Preventing Fruit Flies and Gnats
Prevention is the best protection. These pesky little fliers can actually be one of several types: fruit fly, drain fly, fungus gnat, eye gnat, sand gnat/fly or black gnat (female black gnats bite and drink blood to get energy to reproduce). Depending on species, these bugs can lay between 150 to 600 eggs in one day, making prevention your best defense. Here are our prevention tips:
- Keep trash in covered bins and take out frequently.
- Don’t let dirty dishes pile up. Wash right away or rinse and put into dishwasher.
- Run garbage disposal on sink with cold water every day to keep it clear of food waste.
- Keep produce in the refrigerator. Ripening or rotting produce, especially fruit, is a major attraction for these bugs.
- Allow indoor plant soil to dry completely between waterings. Constantly moist soil provides an ideal breeding place. If a plant is infested, repot the plant into fresh soil as soon as possible.
- Avoid moisture build-up in your home. Remedy leaks immediately and wring mops dry to avoid creating a breeding space.
How to Get Rid of Fruit Flies and Gnats
No matter which type of nuisance has invaded your home, most of them are attracted to rotting or decomposing food – or things that smell like it. Making a gnat trap is simple and easy. You’ll need a disposable cup (preferably clear so you can see if it’s working easily), water, apple cider vinegar, dish soap, a rubber band, plastic wrap and a toothpick. Here’s how to put it together:
1. Start with several drops of dish soap in the bottom of the disposable cup.
2. Add equal parts luke-warm water and apple cider vinegar until the cup is close to halfway full.
3. Cover the cup tightly with the plastic wrap and secure it with rubber band.
4. Poke holes in the plastic wrap with the toothpick. The fruit flies / gnats can easily climb in but are unable to get out.
You might want to create a couple of them and place them near where you see fruit flies / gnats most often. The apple cider vinegar smells like rotting produce and attracts the gnats into the cup while the soap in the mixture coats their wings to prevent them from escaping. The warm water dissolves the soap and also enhances the aroma of the vinegar when you first put the trap out.
If these pests have taken over your house plants and re-potting has not solved the problem, garden and home stores carry a product that is essentially a piece of fly paper on a stake small enough to stick into potted plants. There are several brands out to choose from.
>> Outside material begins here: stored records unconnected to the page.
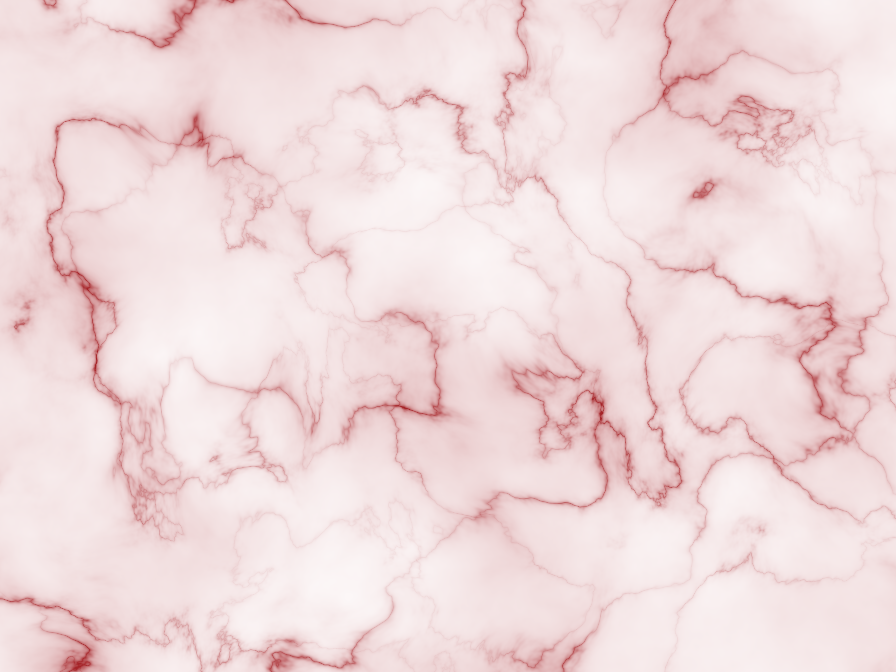
Write a WebGL 2 fragment shader that draws this texture.

```glsl
#version 300 es
precision highp float;
// Pale rose marble with thin crimson veins and soft pink haze.
// Veins follow the zero lines of two fractal noise fields; a slower field
// varies their strength, and a cloud field tints the stone between them.

uniform vec2 u_resolution;
out vec4 fragColor;

float hash(vec2 p) {
    return fract(sin(dot(p, vec2(127.1, 311.7))) * 43758.5453);
}

// Slope of a random unit gradient at a lattice corner
float corner(vec2 cell, vec2 offset) {
    float angle = 6.28319 * hash(cell);
    return dot(vec2(cos(angle), sin(angle)), offset);
}

// Signed gradient noise
float noise(vec2 p) {
    vec2 i = floor(p), f = fract(p);
    vec2 s = f * f * f * (f * (f * 6.0 - 15.0) + 10.0);
    vec2 x = vec2(1.0, 0.0), y = vec2(0.0, 1.0);
    return mix(mix(corner(i, f), corner(i + x, f - x), s.x),
               mix(corner(i + y, f - y), corner(i + 1.0, f - 1.0), s.x), s.y);
}

// Sum of octaves, each turned and shifted to hide the lattice
float fbm(vec2 p, int octaves) {
    const mat2 turn = mat2(0.8, 0.6, -0.6, 0.8);
    float sum = 0.0, amplitude = 1.0;
    for (int i = 0; i < octaves; i++) {
        sum += amplitude * noise(p);
        p = turn * p * 2.03 + vec2(17.3, 9.1);
        amplitude *= 0.5;
    }
    return sum;
}

// Sharp line at the zero crossings with a long, fading halo
float vein(vec2 p) {
    return 0.017 / (abs(fbm(p, 7)) + 0.017);
}

void main() {
    vec2 p = gl_FragCoord.xy / u_resolution.y;

    // Gentle bending of the whole pattern
    vec2 q = p + 0.07 * vec2(fbm(p * 3.0 + 41.0, 3), fbm(p * 3.0 + 73.0, 3));

    // Uneven vein strength, drawn separately for each layer
    float strongA = smoothstep(-0.3, 0.45, fbm(p * 2.4 + 5.7, 4));
    float strongB = smoothstep(-0.3, 0.45, fbm(p * 2.1 + 28.4, 4));

    // Cloudy tint of the stone
    float cloud = clamp(0.5 + 0.8 * fbm(p * 3.2 + 60.2, 6), 0.0, 1.0);

    float ink = 0.01 + 0.1 * cloud;
    ink += mix(0.08, 0.65, strongA) * vein(q * 2.2 + 11.3);
    ink += mix(0.08, 0.6, strongB) * vein(q * 3.1 + 87.6);

    // Crimson pigment absorbs mostly green and blue
    vec3 color = 1.0 - min(ink, 0.86) * vec3(0.41, 1.0, 0.98);
    fragColor = vec4(color, 1.0);
}
```
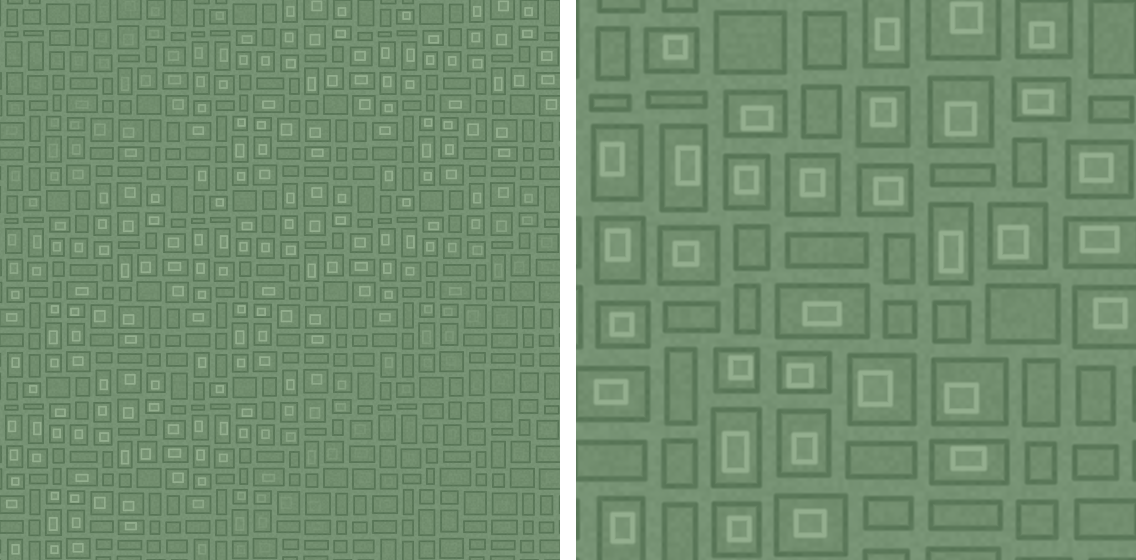
Left, the full canvas; right, a detail of the centre.
This pattern is drawn by a three.js fragment shader. Its source:

```glsl
varying vec2 vUv;

float hash(vec2 p) {
  vec3 q = fract(vec3(p.xyx) * 0.1031);
  q += dot(q, q.yzx + 33.33);
  return fract((q.x + q.y) * q.z);
}

float valueNoise(vec2 p) {
  vec2 i = floor(p), f = fract(p);
  f = f * f * (3.0 - 2.0 * f);
  return mix(mix(hash(i), hash(i + vec2(1.0, 0.0)), f.x),
             mix(hash(i + vec2(0.0, 1.0)), hash(i + vec2(1.0)), f.x), f.y);
}

// Random value per grid cell, repeating every 8 cells
float cellHash(vec2 id, float seed) {
  return hash(mod(id, 8.0) + seed * vec2(17.0, 29.0));
}

float jitter(vec2 corner) {
  return (cellHash(corner, 1.0) - 0.5) * 0.64;
}

// Gapless irregular tiling: lines run straight through alternate corners,
// vertical at even ones and horizontal at odd ones. Returns min.xy, max.xy
vec4 blockBounds(vec2 id) {
  vec4 offset;
  float a = jitter(id);
  float b = jitter(id + vec2(1.0, 0.0));
  float c = jitter(id + vec2(0.0, 1.0));
  float d = jitter(id + vec2(1.0));
  if (mod(id.x + id.y, 2.0) < 0.5) offset = vec4(a, b, d, c);
  else offset = vec4(c, a, b, d);
  return vec4(id, id + 1.0) + offset;
}

float boxDistance(vec2 p, vec2 halfSize) {
  vec2 d = abs(p) - halfSize;
  return length(max(d, 0.0)) + min(max(d.x, d.y), 0.0);
}

float outline(float dist) {
  return 1.0 - smoothstep(0.012, 0.066, abs(dist));
}

void main() {
  vec2 p = vUv * 24.0;
  float fill = 0.0, dark = 0.0, light = 0.0;

  for (int y = -1; y <= 1; y++) {
    for (int x = -1; x <= 1; x++) {
      vec2 id = floor(p) + vec2(float(x), float(y));
      vec4 bounds = blockBounds(id);
      vec2 inset = 0.115 + 0.055 * vec2(cellHash(id, 2.0), cellHash(id, 3.0));
      vec2 halfSize = (bounds.zw - bounds.xy) * 0.5 - inset;
      vec2 local = p - (bounds.xy + bounds.zw) * 0.5;

      float dist = boxDistance(local, halfSize);
      fill = max(fill, 1.0 - smoothstep(-0.03, 0.03, dist));
      dark = max(dark, outline(dist));

      // Pale inner frame, off centre, on the larger blocks only
      if (min(halfSize.x, halfSize.y) > 0.26 && cellHash(id, 4.0) > 0.22) {
        vec2 innerSize = max(halfSize * mix(0.36, 0.5, cellHash(id, 5.0)), vec2(0.14));
        vec2 shift = vec2(cellHash(id, 6.0), cellHash(id, 7.0)) - 0.5;
        float inner = boxDistance(local - shift * (halfSize - innerSize) * 0.8, innerSize);
        light = max(light, outline(inner));
        light = max(light, 0.2 * (1.0 - smoothstep(-0.03, 0.03, inner)));
      }
    }
  }

  // Frames glow along a broad diagonal band and fade at two corners
  float diagonal = vUv.x + 1.0 - vUv.y;
  float glow = smoothstep(0.15, 0.68, diagonal) * (1.0 - smoothstep(1.15, 1.5, diagonal));

  // Fine woven grain, also breaking up the stitched outlines
  float grain = valueNoise(vUv * 330.0) - 0.5;

  vec3 color = mix(vec3(0.465, 0.575, 0.455), vec3(0.445, 0.555, 0.432), fill);
  color += grain * 0.035;
  color = mix(color, vec3(0.335, 0.45, 0.33), dark * (0.87 + 0.3 * grain));
  color = mix(color, vec3(0.585, 0.69, 0.565), light * (0.1 + 0.85 * glow));
  gl_FragColor = vec4(color, 1.0);
}
```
Don’t hesitate to call The Pest Force for help with preventing fruit flies or any other pest problem. Our experts can help identify the exact species of bug you’re dealing with and help discover what conditions in your home are allowing them to thrive. We’ll help you get rid of the pests you have and help you prevent this tiny nuisance in the future.